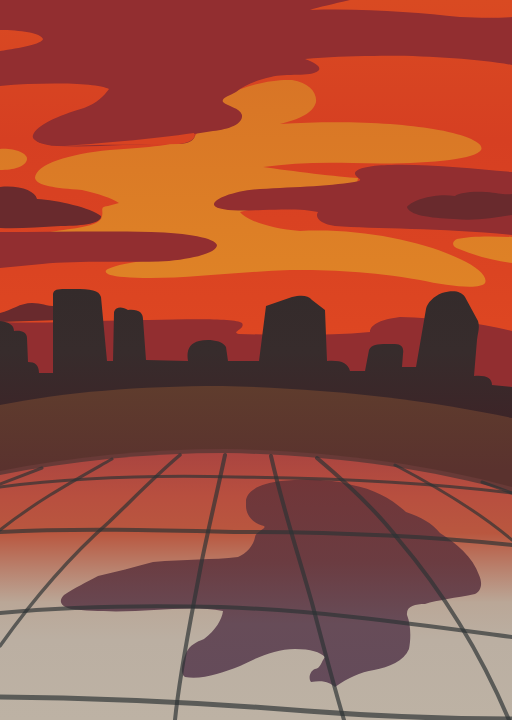
<!DOCTYPE html>
<html lang="en">
<head>
<meta charset="utf-8">
<title>Sunset over the tiled plaza</title>
<style>
:root {
  --sky: #d84322;
  --cloud: #922e30;
  --cloud-dark: #692a2d;
  --glow: #dc7c24;
  --ledge-rim: #683a37;
  --shadow: #53374a;
  --grout: #2d3334;
}
html, body { margin: 0; padding: 0; }
body { width: 512px; height: 720px; overflow: hidden; background: var(--sky); }
svg { display: block; }
.cloud { fill: var(--cloud); }
.cloud-dark { fill: var(--cloud-dark); }
.glow { fill: url(#glow-fill); }
.grid { fill: none; stroke: var(--grout); stroke-opacity: .68; stroke-linecap: round; }
.shadow { fill: url(#shadow-fill); }
</style>
</head>
<body>
<svg width="512" height="720" viewBox="0 0 512 720" role="img" aria-label="Bird-like shadow on a tiled floor beneath a city skyline at sunset">
  <defs>
    <linearGradient id="sky-fill" gradientUnits="userSpaceOnUse" x1="0" y1="0" x2="0" y2="350">
      <stop offset="0" stop-color="#d94a22"/>
      <stop offset=".4" stop-color="#d63f22"/>
      <stop offset="1" stop-color="#de4722"/>
    </linearGradient>
    <linearGradient id="glow-fill" gradientUnits="userSpaceOnUse" x1="0" y1="80" x2="0" y2="290">
      <stop offset="0" stop-color="#d87526"/>
      <stop offset="1" stop-color="#df8326"/>
    </linearGradient>
    <linearGradient id="skyline-fill" gradientUnits="userSpaceOnUse" x1="0" y1="288" x2="0" y2="415">
      <stop offset="0" stop-color="#342b2b"/>
      <stop offset=".5" stop-color="#372c2c"/>
      <stop offset="1" stop-color="#3c2528"/>
    </linearGradient>
    <linearGradient id="ledge-fill" gradientUnits="userSpaceOnUse" x1="0" y1="386" x2="0" y2="470">
      <stop offset="0" stop-color="#5f3c2d"/>
      <stop offset="1" stop-color="#5a322e"/>
    </linearGradient>
    <linearGradient id="floor-fill" gradientUnits="userSpaceOnUse" x1="0" y1="453" x2="0" y2="720">
      <stop offset="0" stop-color="#aa4540"/>
      <stop offset=".16" stop-color="#b84f3f"/>
      <stop offset=".3" stop-color="#b9573f"/>
      <stop offset=".43" stop-color="#b9806c"/>
      <stop offset=".56" stop-color="#baa797"/>
      <stop offset=".7" stop-color="#bbafa2"/>
      <stop offset="1" stop-color="#bdb2a4"/>
    </linearGradient>
    <linearGradient id="shadow-fill" gradientUnits="userSpaceOnUse" x1="0" y1="480" x2="0" y2="685">
      <stop offset="0" stop-color="#713638"/>
      <stop offset=".4" stop-color="#6b3c41"/>
      <stop offset=".7" stop-color="#674c58"/>
      <stop offset="1" stop-color="#644b5a"/>
    </linearGradient>
  </defs>

  <g id="sky">
    <rect width="512" height="720" fill="url(#sky-fill)"/>

    <g id="glowing-clouds">
      <path class="glow" d="M0 149C14 148 27 153 27 159C26 167 13 170 0 170Z"/>
      <path class="glow" d="M222 98C245 84 275 79 292 80C309 83 317 92 316 102C313 113 300 119 280 124C340 120 399 123 433 129C465 134 485 143 481 150C475 160 420 165 353 163C320 162 290 163 263 167C290 171 340 177 358 178L357 183L240 212C246 220 270 229 300 231C360 228 422 241 460 259C478 267 488 277 485 283C480 290 448 286 420 280C370 271 330 270 290 270C230 272 170 281 124 277C108 276 102 272 108 269C120 263 148 260 174 258L214 246L182 236L46 233C70 228 94 228 101 219C105 211 98 207 108 206L119 203C112 198 99 194 82 190C55 188 37 186 35 178C36 164 69 154 110 150C149 147 176 146 195 136Z"/>
      <path class="glow" d="M512 237C490 236 470 236 457 239C451 242 452 247 459 249C476 256 495 261 512 263Z"/>
    </g>

    <g id="red-clouds">
      <path class="cloud" d="M0 0H350C333 4 319 7 310 10C366 8 420 13 460 17C480 18 497 18 512 17V65C478 59 420 55 374 56C348 56 328 57 305 59C317 63 322 68 318 71C311 77 286 73 271 77C257 80 245 85 236 92C229 96 221 98 223 102C227 106 240 108 242 115C243 124 230 129 213 131L194 134C197 138 190 144 179 144C140 143 96 148 57 146C40 145 31 140 33 135C37 125 57 116 84 108C97 103 104 96 109 89C97 83 45 82 0 86V51C20 48 42 44 43 39C41 33 20 30 0 30Z"/>
      <path fill="var(--sky)" d="M33 138C38 145 48 147 65 146C104 144 147 145 179 144C190 143 197 138 194 133C154 139 92 144 65 146C46 147 37 145 33 138Z"/>
      <path class="cloud" d="M512 172C474 169 430 164 391 165C373 165 354 168 355 174C356 178 363 179 359 181C335 186 295 187 260 189C233 191 213 199 214 205C217 211 240 211 263 210C286 209 306 209 318 212C314 218 322 224 335 226C374 229 443 228 512 235Z"/>
      <path class="cloud" d="M0 232C50 232 104 231 151 232C188 233 215 238 217 245C217 252 198 258 169 261C130 263 80 260 42 264L0 268Z"/>
      <path class="cloud" d="M0 322C50 324 104 320 149 320C189 319 235 318 242 323C246 329 230 332 239 334C281 335 326 336 370 332C370 324 383 319 400 317C440 318 480 323 512 331V400H0Z"/>
    </g>

    <g id="dark-clouds">
      <path class="cloud-dark" d="M0 187C20 185 35 191 37 199C58 200 91 208 101 216C102 223 84 226 61 226C39 227 18 229 0 228Z"/>
      <path class="cloud-dark" d="M512 194C503 195 499 193 486 192C471 191 459 193 455 196C437 193 413 199 407 207C409 215 429 218 454 219C475 221 495 218 512 215Z"/>
      <path class="cloud-dark" d="M0 313C12 310 20 303 32 303C43 303 47 307 60 306V320L0 322Z"/>
    </g>
  </g>

  <g id="skyline" fill="url(#skyline-fill)">
    <path d="M0 321C9 322 14 325 14 331C21 330 27 332 27 338L28 362C35 362 39 365 39 373H53V294C54 288 60 289 74 289C91 289 99 290 101 297L107 361H113L114 312C116 306 123 307 128 310C139 309 143 313 143 319L146 360L188 361C186 350 190 343 199 341C208 339 222 340 226 347L228 361H259L266 306L292 297C301 295 308 295 312 300L325 310L327 361C341 360 348 363 350 371H365L369 350C372 343 381 344 395 344C402 344 404 348 403 354L402 367H416L426 309C427 303 434 296 442 293C453 290 461 291 465 297L478 321C480 328 478 332 477 340L474 376C486 375 492 378 492 385L512 387V430H0Z"/>
  </g>

  <g id="ledge">
    <path fill="url(#ledge-fill)" d="M0 405C66 392 139 386 222 386C321 388 424 399 512 418V500H0Z"/>
    <path fill="var(--ledge-rim)" d="M0 471C70 457 148 449 226 449C329 451 426 464 512 487V510H0Z"/>
  </g>

  <g id="floor">
    <path fill="url(#floor-fill)" d="M0 475C70 461 148 453 226 453C329 455 426 468 512 492V720H0Z"/>

    <path id="cast-shadow" class="shadow" d="M246 500C248 489 263 483 281 481C304 479 334 479 352 485C374 489 392 499 406 512C421 517 432 523 440 533C456 543 473 557 479 575C483 584 481 591 475 594C456 598 437 600 425 604C415 604 406 606 407 615C411 625 411 639 409 649C404 661 389 667 374 670C360 672 348 678 335 687C330 683 325 680 311 682C308 678 310 671 315 669C321 668 321 662 325 657C320 652 311 649 295 649C276 649 258 657 240 666C222 673 202 680 185 677C179 673 183 661 186 653C190 645 196 642 204 639C216 630 222 619 223 611C200 607 176 609 154 610C128 612 94 612 71 609C59 606 59 600 64 595C74 588 87 582 98 576C116 572 134 567 153 562C185 559 213 560 238 557C246 554 254 545 255 537C256 531 267 529 264 526C254 524 246 516 246 506Z"/>

    <g id="tile-rows" class="grid">
      <path stroke-width="3" d="M0 487C78 477 155 475 235 477C330 478 423 482 512 493"/>
      <path stroke-width="4" d="M0 532C76 528 155 530 235 532C333 532 426 536 512 545"/>
      <path stroke-width="4" d="M0 613C72 606 145 605 221 607C324 611 414 624 512 637"/>
      <path stroke-width="5" d="M0 697C100 698 207 703 307 711C374 716 440 719 512 719"/>
    </g>
    <g id="tile-columns" class="grid">
      <path stroke-width="3" d="M42 468L0 484"/>
      <path stroke-width="3" d="M112 459C77 479 38 500 0 530"/>
      <path stroke-width="3.5" d="M180 455C154 477 133 499 109 522C66 560 27 608 0 646"/>
      <path stroke-width="4" d="M225 455C217 493 208 530 201 565C191 619 180 670 175 720"/>
      <path stroke-width="4" d="M271 456C282 505 296 547 312 603C323 645 333 683 344 720"/>
      <path stroke-width="4" d="M317 458C349 485 376 510 398 539C444 593 481 654 509 720"/>
      <path stroke-width="3" d="M395 465C437 487 478 511 512 540"/>
      <path stroke-width="3" d="M482 482L512 493"/>
    </g>
  </g>
</svg>
</body>
</html>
--------------------------------------------------
■ WORK TO BE COMPLETED ■
Scan the listing for "skyline" and copy out each line that has it.

■ RESULT OF THIS TASK ■
<svg width="512" height="720" viewBox="0 0 512 720" role="img" aria-label="Bird-like shadow on a tiled floor beneath a city skyline at sunset">
    <linearGradient id="skyline-fill" gradientUnits="userSpaceOnUse" x1="0" y1="288" x2="0" y2="415">
  <g id="skyline" fill="url(#skyline-fill)">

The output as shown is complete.